Background on informant: Informant is a senior at USC, studying international relations. She is involved in many student organizations,
Informant: My father played soccer forever so he’s always tough about anything pain-related. He has a very high pain tolerance. Regardless, as a kid when there was anything wrong, he would say, “be tough about it.” That’s the phrase for everything. You get hurt, etc… He would hit you in the forehead in a joking way and that was a distraction from whatever thing it was. It could be literally anything if we were complaining. I say it to other people. Now it’s like a phrase.

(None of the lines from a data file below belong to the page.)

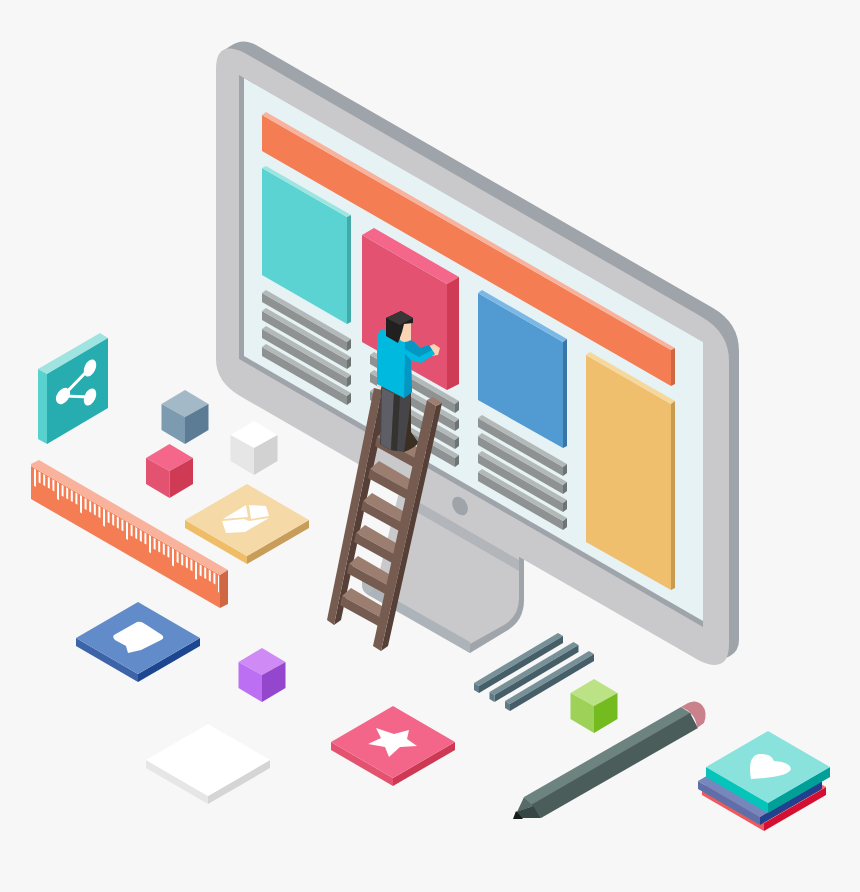
<!DOCTYPE html>
<html lang="en">
<head>
<meta charset="utf-8">
<title>Isometric web design workshop</title>
<style>
:root{
  --paper:#f7f7f7;--casing:#c9c9cb;--casing-edge:#9fa4aa;--screen:#e6f2f4;
  --text-front:#8f9292;--text-top:#b3b8b8;--text-side:#6d7474;
  --wood:#765c50;--wood-light:#9b7e6f;--wood-dark:#553f37;
  --shirt:#00b9de;--shirt-dark:#0497c4;--skin:#fbd3b5;--hair:#211f20;
}
html,body{margin:0;background:var(--paper);overflow:hidden}
svg{display:block;width:860px;height:892px}
.top{fill:var(--t)}.left{fill:var(--l)}.right{fill:var(--r)}
.orange{--t:#f9b29c;--l:#f47d53;--r:#cf6743}
.teal{--t:#9de5e1;--l:#5bd3d2;--r:#43aaa9}
.pink{--t:#f4668a;--l:#e35270;--r:#cf3a55}
.blue{--t:#7cb8e6;--l:#519bd2;--r:#3a75a7}
.yellow{--t:#f7d89c;--l:#f0bf6d;--r:#c89b4f}
.text{--t:var(--text-top);--l:var(--text-front);--r:var(--text-side)}
.slate{--t:#a3b9c8;--l:#7d9bb0;--r:#5c7c95}
.white{--t:#fff;--l:#e6e6e6;--r:#d2d2d2}
.purple{--t:#cf8af5;--l:#bd6ff3;--r:#9447cd}
.green{--t:#bce286;--l:#9dd158;--r:#73bb1f}
.tile-yellow{--t:#f5d9a7;--l:#efbd65;--r:#c79d59}
.tile-blue{--t:#628cc9;--l:#3d64a9;--r:#1c4690}
.tile-pink{--t:#f46689;--l:#e3536f;--r:#cd3853}
.tile-white{--t:#fff;--l:#e6e6e6;--r:#d5d5d5}
.tile-mint{--t:#89e3dc;--l:#05c4ba;--r:#009f98}
.tile-navy{--t:#7587bd;--l:#5f6faa;--r:#22408d}
.tile-red{--t:#f16a6a;--l:#ee5a5c;--r:#d50f32}
.stick{--t:#789098;--l:#5f7b86;--r:#455e68}
.icon{fill:#fff}
</style>
</head>
<body>
<svg viewBox="0 0 860 892" role="img" aria-label="A person on a ladder assembling a web page on a large monitor, surrounded by design tools">
<defs>
  <g id="cube">
    <path class="top" d="M0-27 23.500-13 0 0-23.500-13Z"/>
    <path class="left" d="M-23.500-13 0 0V27L-23.500 13Z"/>
    <path class="right" d="M23.500-13 0 0V27L23.500 13Z"/>
  </g>
  <g id="tile">
    <path class="left" d="M-62 0 0 36V44L-62 8Z"/>
    <path class="right" d="M62 0 0 36V44L62 8Z"/>
    <path class="top" d="M0-36 62 0 0 36-62 0Z"/>
  </g>
  <g id="text-line">
    <path class="left" d="M0 0 85 49V58L0 9Z"/>
    <path class="top" d="M0 0 4-3 89 46 85 49Z"/>
    <path class="right" d="M85 49 89 46V55L85 58Z"/>
  </g>
  <g id="paragraph" class="text">
    <use href="#text-line"/><use href="#text-line" y="18"/><use href="#text-line" y="36"/><use href="#text-line" y="54"/>
  </g>
  <g id="stick">
    <path class="top" d="M474 683 558 633 563 636 479 686Z"/>
    <path class="right" d="M479 686 563 636V643L479 693Z"/>
    <path class="left" d="M474 683 479 686V693L474 690Z"/>
  </g>
  <g id="rung">
    <path fill="var(--wood-light)" d="M9-9 45 12 40 21 0-1Z"/>
    <path fill="var(--wood)" d="M0-1 40 21 38 30-2 8Z"/>
  </g>
</defs>

<rect width="860" height="892" fill="var(--paper)"/>

<g id="stand">
  <path fill="#b4b9bd" d="M362 580 390 566V596L470 642V653L368 595Q362 591 362 586Z"/>
  <path fill="#a0a5ab" d="M500 540 524 553V600Q524 620 508 630L470 653V640Z"/>
  <path fill="var(--casing)" d="M400 488 519 555V598Q519 616 504 625L470 644 375 590Z"/>
  <path fill="#adb4b9" d="M375 588 470 642V653L368 594Z"/>
  <path fill="#b2b5b9" d="M415 500 519 560V571L415 511Z"/>
</g>

<g id="monitor">
  <path fill="var(--casing-edge)" d="M221 52 232 45Q243 38 256 45L713 308Q739 323 739 351V640Q739 651 730 656L714 664 690 330Z"/>
  <path fill="var(--casing)" d="M216 69Q216 40 243 52L702 317Q729 333 729 361V644Q729 674 700 661L240 396Q216 382 216 359Z"/>
  <path fill="var(--casing-edge)" d="M239 75 703 342V627L239 359Z"/>
  <path fill="var(--screen)" d="M244 78 703 342V621L244 356Z"/>
  <ellipse cx="460" cy="506" rx="7" ry="10" transform="rotate(-30 460 506)" fill="var(--casing-edge)"/>
</g>

<g id="page-layout">
  <g class="orange">
    <path class="left" d="M262 115 671 350V386L262 151Z"/>
    <path class="top" d="M262 115 266 112 675 348 671 350Z"/>
    <path class="right" d="M671 350 675 348V384L671 386Z"/>
  </g>
  <g class="teal">
    <path class="left" d="M262 168 347 217V324L262 275Z"/>
    <path class="top" d="M262 168 266 166 351 215 347 217Z"/>
    <path class="right" d="M347 217 351 215V322L347 324Z"/>
  </g>
  <use href="#paragraph" x="262" y="293"/>
  <use href="#paragraph" x="370" y="355"/>
  <use href="#paragraph" x="478" y="418"/>
  <g class="pink">
    <path class="left" d="M362 235 447 284V390L362 342Z"/>
    <path class="top" d="M362 235 374 228 459 277 447 284Z"/>
    <path class="right" d="M447 284 459 277V384L447 390Z"/>
  </g>
  <g class="blue">
    <path class="left" d="M478 293 563 342V448L478 400Z"/>
    <path class="top" d="M478 293 482 290 567 339 563 342Z"/>
    <path class="right" d="M563 342 567 339V446L563 448Z"/>
  </g>
  <g class="yellow">
    <path class="left" d="M586 355 671 404V590L586 542Z"/>
    <path class="top" d="M586 355 590 352 675 401 671 404Z"/>
    <path class="right" d="M671 404 675 401V588L671 590Z"/>
  </g>
</g>

<g id="ladder">
  <path fill="var(--wood-dark)" d="M382 390 389 393 341 620 334 625Z"/>
  <path fill="var(--wood)" d="M374 388 382 390 334 625 327 620Z"/>
  <use href="#rung" x="377" y="438"/>
  <use href="#rung" x="370" y="470"/>
  <use href="#rung" x="363" y="502"/>
  <use href="#rung" x="356" y="534"/>
  <use href="#rung" x="349" y="565"/>
  <use href="#rung" x="342" y="597"/>
  <path fill="var(--wood-dark)" d="M436 406 442 403 388 646 381 651Z"/>
  <path fill="var(--wood)" d="M427 400 436 406 381 651 373 646Z"/>
  <path fill="var(--wood-light)" d="M427 400 433 397 442 403 436 406Z"/>
</g>

<g id="designer">
  <path fill="#3b2f23" d="M392 386 411 391V432L418 442Q417 447 404 452L393 448Z"/>
  <path fill="#46464a" d="M381 383 411 394 409 415 404 452 390 450 380 444Z"/>
  <path fill="#5e5e66" d="M382 388 394 394 391 450 381 444Z"/>
  <path fill="#34332f" d="M394 394 400 396 397 451 391 450Z"/>
  <path fill="var(--skin)" d="M427 347 434 344 440 348 438 355 430 356ZM377 382 382 382 381 389 377 387Z"/>
  <path fill="var(--shirt)" d="M382 329 400 338 413 341 420 348 429 345 435 354 421 363 411 360 412 392 404 398 377 384V341Q377 332 382 329Z"/>
  <path fill="var(--shirt-dark)" d="M405 339 413 341 420 348 429 345 432 350 419 357 405 349ZM411 360 412 392 404 398 405 354Z"/>
  <path fill="var(--skin)" d="M399 322 411 319V340Q404 344 400 340Z"/>
  <path fill="var(--hair)" d="M386 318 401 311 413 318V323L404 324 402 332 398 343 386 336Z"/>
  <path fill="#3a3637" d="M386 318 401 311 413 318 400 325Z"/>
</g>

<g id="share-tile">
  <path fill="#9fe4e1" d="M38 369 100 333 108 338 47 374Z"/>
  <path fill="#59d2cf" d="M38 369 47 374V444L38 439Z"/>
  <path fill="#27adaf" d="M47 374 108 338V408L47 444Z"/>
  <path fill="none" stroke="#fff" stroke-width="3" d="M90 368 63 396 90 397"/>
  <g class="icon">
    <ellipse cx="90" cy="368" rx="5.500" ry="9" transform="rotate(25 90 368)"/>
    <ellipse cx="63" cy="396" rx="6" ry="9" transform="rotate(35 63 396)"/>
    <ellipse cx="90" cy="397" rx="5.500" ry="9" transform="rotate(25 90 397)"/>
  </g>
</g>

<g id="cubes">
  <use href="#cube" class="slate" x="185" y="417"/>
  <use href="#cube" class="pink" x="169.500" y="471"/>
  <use href="#cube" class="white" x="254" y="448"/>
  <use href="#cube" class="purple" x="262" y="675"/>
</g>

<g id="ruler" class="orange">
  <path class="left" d="M31 466 220 575V608L31 499Z"/>
  <path class="top" d="M31 466V464L39 460 228 570 220 575Z"/>
  <path class="right" d="M220 575 228 570V604L220 608Z"/>
  <g transform="matrix(1 .577 0 1 31 466)" stroke="#fff">
    <path stroke-width="11" stroke-dasharray="2 2.600" d="M3 6.500H187"/>
    <path stroke-width="17" stroke-dasharray="2 21" d="M3 9.500H188"/>
  </g>
</g>

<g id="mail-tile">
  <use href="#tile" class="tile-yellow" x="247" y="520"/>
  <path class="icon" d="M223 519 246 505 248 517ZM249 505 266 506 269 516 251 519ZM222 521 244 519 249 521 269 518 245 532 226 533Z"/>
</g>
<g id="chat-tile">
  <use href="#tile" class="tile-blue" x="138" y="638"/>
  <path class="icon" d="M114 635 137 622Q141 621 145 624L162 635Q165 638 161 640L141 650 128 653 126 646 115 640Q112 637 114 635Z"/>
</g>
<use id="blank-tile" href="#tile" class="tile-white" x="208" y="760"/>
<g id="star-tile">
  <use href="#tile" class="tile-pink" x="393" y="742"/>
  <path class="icon" d="M376 728 394 734 409 730 407 739 417 746 400 747 389 757 385 747 368 744 381 738Z"/>
</g>

<g id="sticks" class="stick">
  <use href="#stick"/><use href="#stick" x="15.500" y="9"/><use href="#stick" x="31" y="18"/>
</g>
<use href="#cube" class="green" x="594" y="706"/>

<g id="pencil">
  <path fill="#6d8380" d="M524 797 681 707 692 714 533 807Z"/>
  <path fill="#4b5d5b" d="M531 805 690 713 698 728 541 818Z"/>
  <path fill="#596b68" d="M524 797 533 806 517 812Z"/>
  <path fill="#374543" d="M533 806 541 818 517 818 516 812Z"/>
  <path fill="#171c1b" d="M516 811 523 819 513 819Z"/>
  <path fill="#c9818c" d="M681 707 688 703Q696 699 702 705 708 712 704 723L697 728Q696 713 681 707Z"/>
</g>

<g id="tile-stack">
  <use href="#tile" class="tile-red" x="764" y="787"/>
  <use href="#tile" class="tile-navy" x="760" y="781"/>
  <use href="#tile" class="tile-mint" x="768" y="769"/>
  <use href="#tile" class="tile-mint" x="768" y="767"/>
  <path class="icon" d="M751 779Q747 756 759 754 771 753 774 761 790 762 791 769 789 777 751 779Z"/>
</g>
</svg>
</body>
</html>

Analysis: I found this piece of folklore to be compelling because it sheds light on how folklore is performed, taught, habituated to a certain extent and passed down. The informant, who does not have as high of pain tolerance as her father, is told again and again to tough it out when there is a problem and now it’s a folk saying that she reports performing when in the company of others. I also thought it was interesting that the informant has such a personal connection and personal associations, the way she talks about how her father interacts (jokingly hitting her forehead), for a phrase that is somewhat banal and self-evident. It suggests that this piece of folklore, in addition, to serving a person in social interactions is also personal and connects her to the person who first performed it for her.